Stored records
---------------

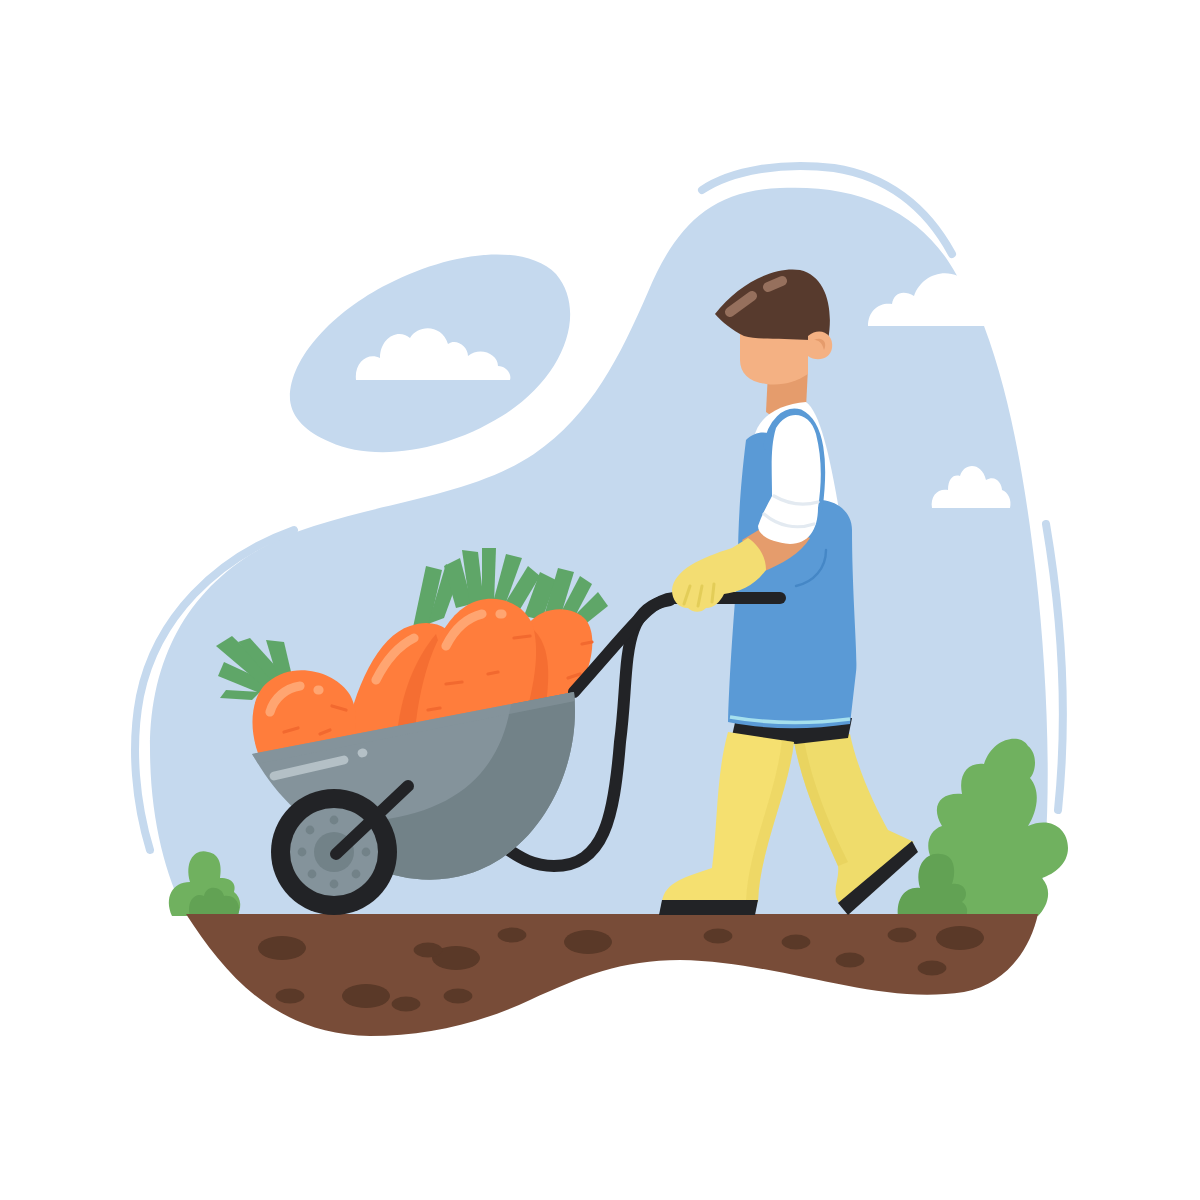
<!DOCTYPE html>
<html lang="en">
<head>
<meta charset="utf-8">
<title>Carrot harvest</title>
<style>
:root {
  --paper: #ffffff; --sky: #c5d9ee;
  --soil: #784c38; --stone: #5a3928;
  --leaf: #70b15f; --leaf-deep: #62a254; --carrot-top: #5fa668;
  --carrot: #ff7d3c; --carrot-shade: #f2692f; --carrot-light: #ffa571;
  --steel: #84939b; --steel-deep: #728288; --steel-light: #b4c0c6; --black: #222326;
  --skin: #f4b183; --skin-shade: #e59c6c; --hair: #573a2d; --hair-light: #96705d;
  --shirt: #ffffff; --shirt-shade: #e3eaf1;
  --apron: #5a9ad6; --apron-deep: #4587c6; --hem: #a5e0ee;
  --boot: #f5e070; --boot-back: #efdc6b; --boot-shade: #e3cd58; --glove: #f3dd72;
}
html, body { margin: 0; background: var(--paper); }
body { width: 1200px; height: 1200px; overflow: hidden; }
.artwork { display: block; width: 1200px; height: 1200px; }
.sky { fill: var(--sky); }
.cloud { fill: var(--paper); }
.contour { fill: none; stroke: var(--sky); stroke-width: 4; stroke-linecap: round; }
.soil { fill: var(--soil); }
.stones { fill: var(--stone); }
.leaf { fill: var(--leaf); }
.leaf-deep { fill: var(--leaf-deep); }
.carrot-top { fill: var(--carrot-top); }
.carrot { fill: var(--carrot); }
.carrot-shade { fill: var(--carrot-shade); }
.carrot-gleam { fill: none; stroke: var(--carrot-light); stroke-width: 4.6; stroke-linecap: round; }
.carrot-crease { fill: none; stroke: var(--carrot-shade); stroke-width: 1.6; stroke-linecap: round; }
.steel { fill: var(--steel); }
.steel-deep { fill: var(--steel-deep); }
.steel-gleam { fill: none; stroke: var(--steel-light); stroke-width: 4.4; stroke-linecap: round; }
.tube { fill: none; stroke: var(--black); stroke-width: 6; stroke-linecap: round; stroke-linejoin: round; }
.black { fill: var(--black); }
.skin { fill: var(--skin); }
.skin-shade { fill: var(--skin-shade); }
.hair { fill: var(--hair); }
.hair-gleam { fill: none; stroke: var(--hair-light); stroke-width: 5; stroke-linecap: round; }
.shirt { fill: var(--shirt); }
.shirt-fold { fill: none; stroke: var(--shirt-shade); stroke-width: 1.6; stroke-linecap: round; }
.apron { fill: var(--apron); }
.strap { fill: none; stroke: var(--apron); stroke-width: 4.6; stroke-linecap: round; }
.apron-seam { fill: none; stroke: var(--apron-deep); stroke-width: 1.2; stroke-linecap: round; }
.hem { fill: none; stroke: var(--hem); stroke-width: 1.8; }
.boot { fill: var(--boot); }
.boot-back { fill: var(--boot-back); }
.boot-shade { fill: var(--boot-shade); }
.glove { fill: var(--glove); }
.glove-line { fill: none; stroke: var(--boot-shade); stroke-width: 1.5; stroke-linecap: round; }
</style>
</head>
<body>
<svg class="artwork" viewBox="0 0 600 600" role="img" aria-label="A gardener in a blue apron pushes a wheelbarrow full of carrots">
  <defs>
    <clipPath id="tray-clip">
      <path d="M126 377 L287 346 C291 384 270 426 234 437 C218 442 200 440 188 434 L148 405 C138 396 132 387 126 377Z"/>
    </clipPath>
    <clipPath id="bed-clip">
      <path d="M80 440 V250 H320 V345 L287 347 L126 378Z"/>
    </clipPath>
    <ellipse id="stone-large" rx="12" ry="6"/>
    <ellipse id="stone-small" rx="7.2" ry="3.7"/>
    <circle id="rivet" r="2.2"/>
  </defs>

  <g id="sky">
    <path class="sky" d="M93 458 C82 436 75 408 75 374 C75 318 105 279 157 263 C198 250 237 247 267 227 C296 207 310 178 324 146 C337 115 354 95 390 94 C430 92 461 106 478 137 L492 163 C506 200 513 245 518 287 C524 340 527 410 519 458Z"/>
    <path class="sky" d="M145 200 C144 180 166 156 194 142 C225 126 262 121 278 137 C294 156 282 189 251 208 C222 226 187 231 165 221 C153 216 146 209 145 200Z"/>
    <path class="contour" d="M351 95 C366 85 391 81 417 84 C443 88 463 103 476 127"/>
    <path class="contour" d="M147 265 C108 279 78 309 70 348 C65 374 68 402 75 425"/>
    <path class="contour" d="M523 262 C531 309 534 357 529 405"/>
    <path class="cloud" d="M178 190 C177 181 184 176 190 179 C190 169 199 164 205 169 C209 162 221 162 224 172 C228 169 234 173 234 178 C240 173 249 177 249 183 C253 183 256 187 255 190Z"/>
    <path class="cloud" d="M434 163 C434 155 440 151 446 152 C447 146 452 145 457 148 C460 139 470 134 479 138 L496 134 L496 163Z"/>
    <path class="cloud" d="M466 254 C465 248 469 244 474 245 C474 239 477 237 480 238 C482 231 491 231 493 240 C498 237 501 242 501 245 C504 246 506 250 505 254Z"/>
  </g>

  <g id="bushes">
    <path class="leaf" d="M86 458 C82 449 86 441 95 441 C92 430 98 424 104 426 C110 427 111 433 110 439 C117 439 118 443 117 446 C121 449 121 455 118 458Z"/>
    <path class="leaf-deep" d="M95 458 C93 450 98 446 102 448 C103 442 111 443 112 448 C118 447 121 453 119 458Z"/>
    <path class="leaf" d="M462 458 C457 447 463 438 470 435 C462 428 462 416 471 413 C465 403 470 396 481 397 C479 387 484 381 492 382 C496 369 510 366 514 373 C519 377 518 386 515 389 C521 396 518 407 514 413 C525 408 534 414 534 424 C534 432 527 437 521 439 C527 446 523 454 519 458Z"/>
    <path class="leaf-deep" d="M449 458 C448 449 453 443 460 444 C457 433 463 426 470 427 C478 427 478 437 476 442 C483 441 485 448 481 451 C484 453 484 456 483 458Z"/>
  </g>

  <g id="ground">
    <path class="soil" d="M93 457 H519 C515 475 503 492 482 496 C437 503 393 481 340 480 C311 480 291 488 265 500 C239 512 213 518 185 518 C138 517 113 488 93 457Z"/>
    <g class="stones">
      <use href="#stone-large" x="141" y="474"/>
      <use href="#stone-small" x="145" y="498"/>
      <use href="#stone-large" x="183" y="498"/>
      <use href="#stone-small" x="203" y="502"/>
      <use href="#stone-small" x="229" y="498"/>
      <use href="#stone-large" x="228" y="479"/>
      <use href="#stone-small" x="214" y="475"/>
      <use href="#stone-small" x="256" y="467.500"/>
      <use href="#stone-large" x="294" y="471"/>
      <use href="#stone-small" x="359" y="468"/>
      <use href="#stone-small" x="398" y="471"/>
      <use href="#stone-small" x="425" y="480"/>
      <use href="#stone-small" x="451" y="467.500"/>
      <use href="#stone-large" x="480" y="469"/>
      <use href="#stone-small" x="466" y="484"/>
    </g>
  </g>

  <g id="carrots" clip-path="url(#bed-clip)">
    <g class="carrot-top">
      <path d="M136 349 L109 338 L112 331 L138 343Z"/>
      <path d="M135 346 L108 323 L116 318 L140 341Z"/>
      <path d="M138 343 L119 321 L125 319 L144 340Z"/>
      <path d="M139 340 L133 320 L142 321 L146 338Z"/>
      <path d="M126 350 L110 349 L113 345 L130 346Z"/>
      <path d="M206 316 L213 283 L221 285 L214 316Z"/>
      <path d="M214 312 L223 282 L230 287 L222 309Z"/>
      <path d="M228 304 L222 283 L230 279 L236 302Z"/>
      <path d="M235 303 L231 275 L239 276 L242 302Z"/>
      <path d="M241 302 L241 274 L248 274 L247 302Z"/>
      <path d="M246 303 L253 277 L261 279 L252 304Z"/>
      <path d="M251 304 L264 283 L270 288 L258 308Z"/>
      <path d="M262 308 L270 286 L278 290 L271 310Z"/>
      <path d="M272 308 L279 284 L287 286 L280 309Z"/>
      <path d="M279 309 L290 288 L296 292 L286 311Z"/>
      <path d="M284 311 L299 296 L304 303 L289 315Z"/>
    </g>
    <path class="carrot" d="M264 312 C271 303 286 302 293 310 C299 318 296 334 288 347 L260 365Z"/>
    <path class="carrot-shade" d="M263 312 C273 318 276 330 273 352 L250 358Z" opacity=".75"/>
    <path class="carrot-crease" d="M291 322 L296 321 M284 339 L290 337"/>
    <path class="carrot" d="M172 372 C177 344 189 318 205 313 C216 309 226 313 230 324 L240 366Z"/>
    <path class="carrot-shade" d="M218 317 C208 329 200 346 198 372 H235Z" opacity=".75"/>
    <path class="carrot-gleam" d="M188 340 C193 330 199 323 207 319"/>
    <path class="carrot" d="M207 371 C209 343 217 313 233 303 C246 295 264 301 267 315 C270 330 266 346 261 365Z"/>
    <path class="carrot-gleam" d="M223 323 C227 315 233 309 241 307 M250 307 L251 307"/>
    <path class="carrot-crease" d="M257 319 L265 318 M223 342 L231 341 M244 337 L249 336 M214 355 L220 354"/>
    <path class="carrot" d="M132 383 C124 369 124 349 134 341 C147 330 167 336 174 346 C180 354 178 367 176 378Z"/>
    <path class="carrot-gleam" d="M135 356 C137 349 143 344 150 343 M159 345 L159.500 345"/>
    <path class="carrot-crease" d="M166 353 L173 355 M142 366 L149 364 M160 367 L165 365"/>
  </g>

  <g id="wheelbarrow">
    <path class="tube" d="M335 300 C309 304 315 334 310 371 C307 409 302 433 277 433 C267 433 260 429 253 424"/>
    <path class="tube" d="M390 299 H337 C325 300 320 309 287 346"/>
    <g clip-path="url(#tray-clip)">
      <rect class="steel" x="120" y="340" width="175" height="105"/>
      <path class="steel-deep" d="M256 348 C252 384 230 405 190 410 L160 412 V445 H295 V340Z"/>
      <path class="steel" d="M120 374 L290 341 L290 350 L128 382Z" opacity=".65"/>
    </g>
    <path class="steel-gleam" d="M137 388 L172 380 M181 376.500 L181.500 376.400"/>
    <circle class="black" cx="167" cy="426" r="31.500"/>
    <circle class="steel" cx="167" cy="426" r="22"/>
    <g class="steel-deep">
      <circle cx="167" cy="426" r="10"/>
      <use href="#rivet" x="167" y="410"/>
      <use href="#rivet" x="155" y="415"/>
      <use href="#rivet" x="151" y="426"/>
      <use href="#rivet" x="156" y="437"/>
      <use href="#rivet" x="167" y="442"/>
      <use href="#rivet" x="178" y="437"/>
      <use href="#rivet" x="183" y="426"/>
    </g>
    <path class="tube" d="M168 427 L204 393"/>
  </g>

  <g id="gardener">
    <g id="legs">
      <path class="boot-back" d="M397 371 L425 367 C429 386 438 404 444 415 L457 421 L420 452 C415 446 420 440 419 433 C410 413 401 392 397 371Z"/>
      <path class="boot-shade" d="M397 371 L402 370 C406 392 415 413 424 431 L419 433 C410 413 401 392 397 371Z" opacity=".55"/>
      <path class="black" d="M419 451.500 L456 420.500 L459 426 L424 457.500Z"/>
      <path class="black" d="M368 359 H426 L424 369 L398 372 L366 368Z"/>
      <path class="boot" d="M364 366 L397 371 C394 397 380 424 379 451 H331 C332 441 344 438 356 434 C359 410 358 388 364 366Z"/>
      <path class="boot-shade" d="M397 371 C394 397 380 424 379 451 H373 C374 424 388 398 391 370Z" opacity=".4"/>
      <path class="black" d="M331 450 H379 L377.500 457.500 H329.500Z"/>
    </g>

    <g id="body">
      <path class="skin-shade" d="M384 186 L404 184 L403 204 C397 210 388 210 383 206Z"/>
      <path class="shirt" d="M377 219 C379 208 390 202 403 201 C410 206 415 228 420 258 L378 262Z"/>
      <path class="apron" d="M373 220 C377 216 383 215 387 218 L391 250 H411 C420 251 426 257 426 265 C426 297 429 330 428 336 L425 362 C404 365 384 365 364 361 C365 328 368 296 369 280 C369 264 370 244 373 220Z"/>
      <path class="strap" d="M384 223 C386 211 393 205 400 207 C410 212 412 231 409 254"/>
      <path class="hem" d="M365 358.500 C385 362 405 362 425 359.500"/>
      <path class="apron-seam" d="M413 275 C413 284 407 291 398 293"/>
    </g>

    <g id="head">
      <path class="skin" d="M370 162 L404 164 L404 187 C398 191 391 193 383 192 C375 191 370 187 370 180Z"/>
      <path class="hair" d="M357.500 157 C369 142 387 133 400 135 C413 138 417 154 414 170 L405 170 C392 169 379 170 372 168 C366 165 361 161 357.500 157Z"/>
      <path class="hair-gleam" d="M365 156 L376 148 M384 143.500 L391 140.500"/>
      <path class="skin" d="M404 168 C410 163 417 167 416 174 C415 180 408 181 404 178Z"/>
      <path class="skin-shade" d="M407 170 C411 168 414 171 412 175 C411 171 409 170 407 170Z"/>
    </g>

    <g id="arm">
      <path class="tube" d="M358 299 H390"/>
      <path class="skin-shade" d="M371 270 L386 261 L405 269 C400 277 391 282 381 286Z"/>
      <path class="glove" d="M366 274 L374 269 C380 273 383 279 383 285 C377 293 370 296 362 297 C360 301 357 304 353 304 C350 307 346 306 344 304 C339 304 336 300 336 295 C337 285 350 279 366 274Z"/>
      <path class="glove-line" d="M345 293 L342 302 M351 293 L349 303 M357 292 L356 301"/>
      <path class="shirt" d="M388 214 C394 204 405 206 408 217 C411 229 411 241 409 254 C409 265 404 272 395 272 C386 271 379 268 379 263 C381 257 384 252 386 248 C386 235 385 224 388 214Z"/>
      <path class="shirt-fold" d="M387 248 C394 252 402 253 409 251 M382 257 C389 263 398 265 407 262"/>
    </g>
  </g>
</svg>
</body>
</html>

---------------

Task goal: Lines with "large": return each one from the data above.

Task result:
    <ellipse id="stone-large" rx="12" ry="6"/>
      <use href="#stone-large" x="141" y="474"/>
      <use href="#stone-large" x="183" y="498"/>
      <use href="#stone-large" x="228" y="479"/>
      <use href="#stone-large" x="294" y="471"/>
      <use href="#stone-large" x="480" y="469"/>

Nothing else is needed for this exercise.